Looks like we won’t have the Ukraine-Gate whistleblower to kick around in the impeachment follies after all. Despite his touching off the latest scandal for Democrats’ use in their years-long effort to remove Donald Trump from the presidency, attorneys representing the career CIA analyst have broken off negotiations for his appearance in both the House and the Senate. That may not end up being the last word if this goes to a trial, however:

A source familiar with the discussions told the Washington Examiner that talks halted over potential testimony from the whistleblower and there is no discussion of testimony from a second whistleblower, who supported the first’s claims.

“There is no indication that either of the original whistleblowers will be called to testify or appear before the Senate or House Intelligence committees. There is no further discussion ongoing between the legal team and the committees,” the person said.

The whistleblower is a career CIA officer with expertise in Ukraine policy who served on the White House National Security Council during the Obama administration, when 2020 Democratic presidential candidate Joe Biden was “point man” for Ukraine, and during the early months of the Trump administration.

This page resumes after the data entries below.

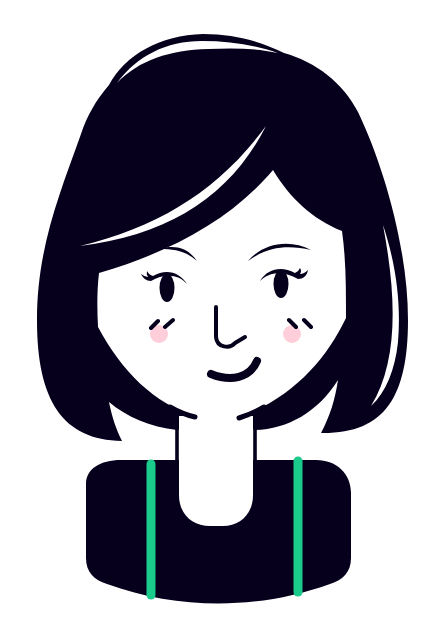
<!DOCTYPE html>
<html lang="en">
<head>
<meta charset="utf-8">
<title>Portrait of a woman with a bob haircut</title>
<style>
:root { --ink: #06001c; --paper: #ffffff; --strap: #1acb8c; --blush: #ffcedb; }
html, body { margin: 0; background: var(--paper); overflow: hidden; }
.portrait { display: block; width: 442px; height: 642px; }
.ink { fill: var(--ink); }
.paper { fill: var(--paper); }
.blush { fill: var(--blush); }
.line { fill: none; stroke: var(--ink); stroke-linecap: round; stroke-linejoin: round; }
.straps { stroke: var(--strap); stroke-width: 9; stroke-linecap: round; }
</style>
</head>
<body>
<svg class="portrait" viewBox="0 0 442 642" role="img" aria-label="Smiling woman with a dark bob and green shoulder straps">
  <g id="hair">
    <path class="ink" d="M109 85C125 55 160 35 203 34C235 34 262 42 284 53C316 62 343 83 358 112C383 164 408 248 408 320C408 398 384 434 321 433C330 416 335 400 338 380C318 412 288 429 255 430L219 420L177 430C150 427 127 417 109 402C112 417 116 429 122 441C63 440 37 401 37 320C37 250 58 198 81 134C87 116 96 100 109 85Z"/>
    <path class="paper" d="M117 83C137 56 166 41 202 41C230 41 255 45 278 53C256 48 232 48 208 49C170 50 139 60 117 83Z"/>
    <path class="paper" d="M80 246C160 226 218 191 266 126C231 195 170 235 80 246Z"/>
    <path class="paper" d="M383 225C397 267 401 306 398 342C395 370 386 392 371 406C398 362 397 299 383 225Z"/>
  </g>
  <g id="top">
    <path class="ink" d="M121 460H316C337 460 351 474 351 493V558C351 572 343 580 330 584C258 610 179 610 107 584C94 580 86 572 86 558V484C86 469 100 460 121 460Z"/>
    <g class="straps">
      <path d="M151 464V595"/>
      <path d="M298 461V592"/>
    </g>
  </g>
  <g id="face">
    <path class="paper" d="M99 273C171 252 232 219 273 170C290 198 312 219 342 231C346 260 346 287 346 318C326 360 292 398 240 417H196C154 403 122 372 98 327C97 309 97 290 99 273Z"/>
    <path class="paper" d="M179 416H253V495C253 514 240 526 223 526H210C192 526 179 514 179 495Z"/>
    <path class="line" stroke-width="3.6" stroke-linecap="butt" d="M177 414V461M255 414V461"/>
    <path class="line" stroke-width="5" d="M170 407Q182 414 195 417M264 407Q252 414 239 418"/>
  </g>
  <g id="features">
    <circle class="blush" cx="159" cy="334" r="9"/>
    <circle class="blush" cx="292" cy="334" r="9"/>
    <path class="line" stroke-width="4" d="M151 328L158 321M165 327L173 320M289 320L296 327M304 320L311 327"/>
    <path class="ink" d="M160 249C176 244 189 249 197 261C186 251 174 249 160 249Z"/>
    <path class="ink" d="M248 261C264 242 291 239 311 250C289 245 268 246 248 261Z"/>
    <ellipse class="ink" cx="167" cy="288" rx="7.5" ry="14"/>
    <ellipse class="ink" cx="281" cy="284" rx="7.5" ry="14"/>
    <path class="ink" d="M187 284C179 274 164 273 151 281C146 281 143 278 141 274Q145 277 148 277Q146 274 147 271Q149 275 153 276C167 268 180 273 187 284Z"/>
    <path class="ink" d="M260 281C268 268 282 266 295 273Q299 271 300 268Q302 271 300 274Q304 274 308 270C307 276 303 279 298 279C284 271 270 271 260 281Z"/>
    <path class="line" stroke-width="4" d="M216 307V337C217 348 230 349 235 343L245 337"/>
    <path class="line" stroke-width="8" d="M211 374C231 382 250 378 257 361"/>
  </g>
</svg>
</body>
</html>
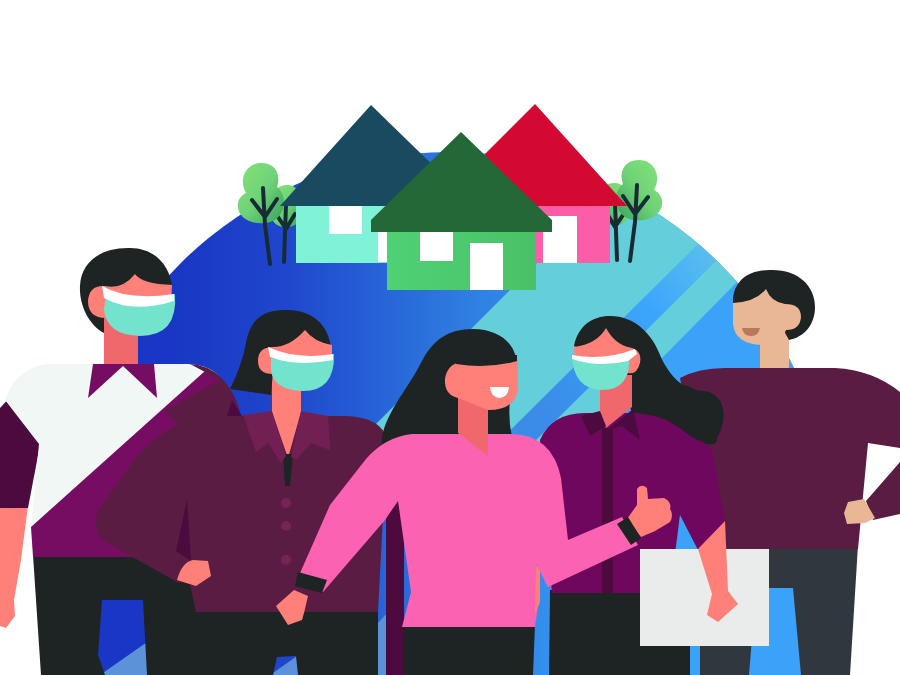
<!DOCTYPE html>
<html lang="en">
<head>
<meta charset="utf-8">
<title>Neighbourhood community</title>
<style>
:root {
  --ink: #1e2323; --skin: #ff8078; --skin-shade: #f0686c; --tan: #e9b795;
  --plum: #5b1c44; --plum-dark: #4c0a3f; --purple: #760d63; --violet: #70075f;
  --pink: #fb62b1; --mint: #73e3cd; --white: #fff; --paper: #f0f7f4;
  --aqua: #65cedb; --sky: #3ba2fa; --slate: #30373e;
}
html, body { margin: 0; background: var(--white); }
body { width: 900px; height: 675px; overflow: hidden; }
svg { display: block; }
.ink { fill: var(--ink); } .skin { fill: var(--skin); } .shade { fill: var(--skin-shade); }
.tan { fill: var(--tan); } .plum { fill: var(--plum); } .plum-dark { fill: var(--plum-dark); }
.purple { fill: var(--purple); } .violet { fill: var(--violet); } .pink { fill: var(--pink); }
.mint { fill: var(--mint); } .white { fill: var(--white); } .paper { fill: var(--paper); }
.aqua { fill: var(--aqua); } .sky { fill: var(--sky); } .slate { fill: var(--slate); }
.branch { fill: none; stroke: #182b35; stroke-width: 4; stroke-linecap: round; stroke-linejoin: round; }
</style>
</head>
<body>
<svg width="900" height="675" viewBox="0 0 900 675" role="img" aria-label="Five neighbours, three wearing masks, in front of three houses">
  <defs>
    <linearGradient id="night" gradientUnits="userSpaceOnUse" x1="170" y1="0" x2="640" y2="0">
      <stop offset="0" stop-color="#1936c4"/><stop offset=".25" stop-color="#1f47cd"/>
      <stop offset=".65" stop-color="#2f80e2"/><stop offset="1" stop-color="#3ba2fa"/>
    </linearGradient>
    <linearGradient id="beam" gradientUnits="userSpaceOnUse" x1="540" y1="400" x2="720" y2="250">
      <stop offset="0" stop-color="#3a8ce8"/><stop offset=".6" stop-color="#3ba5fc"/><stop offset="1" stop-color="#5cc0ec"/>
    </linearGradient>
    <linearGradient id="leaf" x1="0" y1="0" x2="1" y2="1">
      <stop offset="0" stop-color="#85e27a"/><stop offset=".5" stop-color="#6fd377"/><stop offset="1" stop-color="#38a15e"/>
    </linearGradient>
    <linearGradient id="wall" x1="0" y1="0" x2="1" y2="0">
      <stop offset="0" stop-color="#4fd175"/><stop offset="1" stop-color="#4ac168"/>
    </linearGradient>
    <clipPath id="disc"><circle cx="450" cy="534" r="382"/></clipPath>
    <g id="tree">
      <path fill="url(#leaf)" d="M261 163c15 0 20 12 16 24 11 8 10 33-11 36-17 2-30-7-28-20 1-5 4-8 8-10-8-14 0-30 15-30z"/>
      <path class="branch" d="M263 188L265 225 270 264M252 200L265 217 277 199"/>
    </g>
    <g id="small-tree">
      <path fill="url(#leaf)" d="M286 185c12-1 16 11 11 20 8 7 5 20-8 22-14 2-21-9-16-19-5-11 2-22 13-23z"/>
      <path class="branch" stroke-width="3" d="M286 204L284 262M276 214L286 229 295 214"/>
    </g>
  </defs>

  <g id="backdrop" clip-path="url(#disc)">
    <rect width="900" height="675" fill="url(#night)"/>
    <path class="sky" d="M590 400L800 190 900 300V675H560z"/>
    <path class="aqua" d="M545 255L390 410 300 500H440L710 242 660 180z"/>
    <path fill="url(#beam)" d="M440 500L704 238 722 260 470 510z"/>
    <path class="aqua" d="M490 486L718 259 738 281 528 494z"/>
    <path fill="#5b92d8" d="M100 675L150 640V675zM270 675L300 654V675zM376 625L392 608V675H376z"/>
  </g>

  <g id="trees">
    <use href="#small-tree"/><use href="#tree"/>
    <use href="#small-tree" transform="matrix(-1 0 0 1 901 -2)"/><use href="#tree" transform="matrix(-1 0 0 1 900 -3)"/>
  </g>

  <g id="houses">
    <rect x="296" y="204" width="92" height="59" fill="#80f2d8"/>
    <path fill="#194a60" d="M371 105L446 178 400 206H280z"/>
    <rect class="white" x="329" y="206" width="33" height="28"/>
    <path class="white" d="M378 230h9v32h-9z"/>
    <rect x="520" y="204" width="90" height="59" fill="#fb5da9"/>
    <path fill="#d30931" d="M535 104L627 206H500L485 154z"/>
    <rect class="white" x="543" y="216" width="34" height="47"/>
    <rect x="387" y="230" width="149" height="60" fill="url(#wall)"/>
    <path fill="#246838" d="M461 132L552 220V232H371V220z"/>
    <rect class="white" x="420" y="232" width="33" height="29"/>
    <rect class="white" x="470" y="243" width="33" height="47"/>
  </g>

  <g id="man-in-striped-shirt">
    <path class="skin" d="M0 506H28L21 560 14 600 15 616 6 628 0 626z"/>
    <path class="plum-dark" d="M0 408L12 395 40 445 28 508H0z"/>
    <path class="ink" d="M33 555H200V675H147L143 600H102L98 655 105 675H41z"/>
    <path class="paper" d="M5 400Q16 367 49 364H188Q212 365 222 380L31 527 39 444z"/>
    <path class="purple" d="M205 371Q240 383 242 430L215 557H33L31 527z"/>
    <path class="plum" d="M190 364Q226 366 240 412L190 440 165 410 220 380z"/>
    <path class="shade" d="M104 315H138V364H104z"/>
    <path class="purple" d="M93 364H154L157 398 123 366 88 398z"/>
    <path class="ink" d="M104 333C89 325 79 305 80 286 81 263 99 248 128 248 154 247 170 265 172 287L150 296H104z"/>
    <path class="skin" d="M135 274Q142 284 172 285L171 304H106V318Q88 318 88 301 89 285 105 286 122 290 135 274z"/>
    <path class="mint" d="M106 296Q137 310 175 294 178 336 140 336 106 335 104 309z"/>
    <path class="white" d="M102 286Q128 301 174 294V301Q133 314 104 298z"/>
  </g>

  <g id="man-in-jumper">
    <path class="slate" d="M700 545H858L850 675H801L793 588H756L749 675H700z"/>
    <path class="plum" d="M680 378Q700 367 730 368H835Q873 370 900 392V448L868 443 858 549H727L700 480z"/>
    <path class="plum" d="M900 446V514L873 520 866 501 900 462z"/>
    <path class="tan" d="M848 502L864 499 875 518 865 523 847 524 844 513z"/>
    <path class="tan" d="M760 325H789V368H760z"/>
    <path class="ink" d="M733 304C732 283 746 270 770 270 797 269 815 285 815 307 815 325 804 337 789 340L770 306z"/>
    <path class="tan" d="M733 303Q756 302 766 289 771 302 785 304 801 304 801 317 800 330 786 330 781 345 762 345 735 344 733 324z"/>
    <path fill="#b9785d" d="M742 328H760Q758 337 750 336 743 335 742 328z"/>
  </g>

  <g id="woman-in-open-collar">
    <path class="ink" d="M192 605H378V675H298L296 656 277 657 273 675H191z"/>
    <path class="plum-dark" d="M386 430H404V675H386z"/>
    <path class="plum" d="M186 500L176 552 190 560z"/>
    <path class="plum" d="M244 416H345Q382 417 387 440L378 612H196L190 584 177 582 104 541Q92 530 98 510L138 455Q170 420 210 416z"/>
    <path class="plum-dark" d="M187 499L176 551 191 561zM232 400L242 416H227z"/>
    <path class="skin" d="M177 580Q182 562 193 560L208 561 211 576 196 586z"/>
    <path class="skin" d="M272 372H301V412L288 458 272 412z"/>
    <path class="ink" d="M283 454H293L290 486H285z"/>
    <path fill="#722053" d="M243 415L272 411 286 456 281 463 268 443 256 452zM301 411L328 416 330 450 311 443 297 459 291 457z"/>
    <g fill="#742458"><circle cx="286" cy="503" r="5"/><circle cx="286" cy="526" r="5"/><circle cx="286" cy="560" r="5"/></g>
    <path class="ink" d="M230 389Q242 365 246 343C250 320 262 310 285 310 311 309 329 324 331 349L273 370 271 395z"/>
    <path class="skin" d="M305 330Q314 342 332 345V367H273V374Q258 374 258 361 258 347 273 347 290 347 305 330z"/>
    <path class="mint" d="M271 358Q301 365 334 354 335 391 303 391 273 390 271 370z"/>
    <path class="white" d="M268 347Q296 360 333 354V360Q297 367 270 357z"/>
  </g>

  <g id="woman-with-paper">
    <path class="ink" d="M550 590H690V675H549z"/>
    <path class="ink" d="M574 346C578 326 592 316 610 316 635 316 652 334 660 355 670 378 685 391 704 391 724 393 730 419 716 436 722 446 703 448 694 437 675 425 650 426 632 412L612 365z"/>
    <path class="violet" d="M540 440Q552 413 585 413H637Q682 418 712 450L725 522 698 550 680 515 670 593H552z"/>
    <path class="plum-dark" d="M602 428H613V593H602z"/>
    <path class="ink" d="M640 406Q670 420 692 437 711 449 718 436 727 420 720 400L685 385z"/>
    <path class="shade" d="M600 375H632V407L606 428 600 414z"/>
    <path class="plum-dark" d="M581 416L600 411 606 426 590 436zM633 409L640 440 622 426 608 430z"/>
    <path class="skin" d="M574 347Q597 344 606 328 615 345 632 348 642 351 640 363 637 375 628 373L620 385 576 370z"/>
    <path class="mint" d="M572 355Q602 364 629 354 632 390 602 390 573 389 572 355z"/>
    <path class="white" d="M572 355Q604 361 635 349L637 354 628 361Q598 368 572 359z"/>
    <path class="sky" d="M680 517L690 549H677z"/>
    <rect x="640" y="549" width="129" height="97" fill="#e9eceb"/>
    <path class="skin" d="M698 549L725 521 728 591 738 604 718 622 707 615 712 594z"/>
  </g>

  <g id="woman-in-pink">
    <path class="ink" d="M403 624H535L533 675H403z"/>
    <path class="ink" d="M382 447C379 420 407 391 422 361 433 340 448 329 473 329 496 329 513 341 516 358L510 400Q508 420 512 437H412z"/>
    <path class="pink" d="M412 434H510Q552 434 561 478L568 540 622 517 638 545 548 587 536 564 539 600 535 627H402L411 592 398 501 385 520 323 592 297 580 330 505 366 459Q385 437 412 434z"/>
    <path class="skin" d="M536 565L540 571V602L535 614z"/>
    <path class="shade" d="M458 390H488V456L458 433z"/>
    <path class="skin" d="M460 362Q489 368 518 360V387Q517 410 488 410L458 398Q444 395 445 379 447 365 460 362z"/>
    <path class="white" d="M490 387H509Q508 398 499 398 491 397 490 387z"/>
    <path class="ink" d="M455 355H517V361Q488 369 456 364z"/>
    <path class="skin" d="M294 590L308 596 304 613 302 620 288 625 276 606z"/>
    <path class="ink" d="M298 572L327 580 322 593 295 586z"/>
    <path class="skin" d="M627 519L637 505V489Q641 483 647 488L648 499 664 498Q672 502 670 509 674 515 670 522L655 531 641 537z"/>
    <path class="ink" d="M617 524L628 517 641 538 631 545z"/>
  </g>
</svg>
</body>
</html>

Schiff spokesman Patrick Boland did not respond to requests for comment. “I’m not aware of any discussions” on having the whistleblower testify, said a House Republican source familiar with the inquiry.

The Washington Examiner’s Steven Nelson points out that this is quite a turnaround from six weeks ago. At that time, Adam Schiff declared that the whistleblower was only awaiting “guidance from the Acting DNI” to testify.

Ever since then, however, questions have arisen about contacts between Schiff and/or his staff and the whistleblower prior to his complaint, as well as the whistleblower’s connections to potential Donald Trump challengers in the 2020 election. It didn’t help matters to have Schiff lie about the former, and rumors about connections to Joe Biden keep coming up.

Some outlets, including our sister site RedState, have published the name of the suspected whistleblower. I’m not sure we’ve seen enough conclusive evidence to settle on the person being mentioned, although he does seem to fit all of the parameters known about the whistleblower. The whistleblower’s attorneys released a statement today warning that media outlets and reporters would be held “personally liable” for any harm that befalls their client after being outed:

Ahem. Zaid and Bakaj are well-known attorneys specializing in nat-sec litigation, but perhaps they’re not quite as expert in First Amendment casework. Media outlets and reporters are not under any obligation to follow Congress’ rules on naming persons involved in scandals, nor does their reporting on legitimate news open them to “liability” for the actions of others. The provenance of a complaint that starts an impeachment process is certainly within the “legitimate news” realm, as are questions about what his motivations might be. In fact, that’s not just a legitimate news question, it’s also a legitimate fact-finding question, to which we’ll return in a minute.

If these outlets name the wrong person, that certainly creates liability, as the news outlets that identified the wrong two men as the Boston Marathon bombing suspects found out rather quickly. (And in the Navy shipyard shooting, and in Aurora, and in the Atlanta Olympics bombing, etc etc etc…) Bakaj and Zaid are spot on in that regard, but truth in reporting is a pretty solid defense against claims such as this. Government workers don’t have special claims to protection against investigative reporting or for anonymity in reporting on news stories, whether they blow whistles or not.

This might end up not being much of a choice for Bakaj’s client anyway. If Democrats vote to impeach Trump, a trial must begin in the Senate, where Republicans will control all of the processes that Schiff currently controls. It’s all but certain that Senate Republicans will take a very keen interest in just how this all started, and might start issuing subpoenas to House attorneys to testify as to their contacts with this whistleblower. They could also subpoena the whistleblower himself, although certain safeguards would still apply, but it might be sufficient to force transparency on House committee staffers in establishing who participated in this whistleblowing, at what time, and for what purpose.

At any rate, the fact that Democrats no longer want the whistleblower to participate in this process is not going to deter Republicans from pursuing this issue. In fact, it might just raise a big red flag for Lindsey Graham when — or if — he gets the case.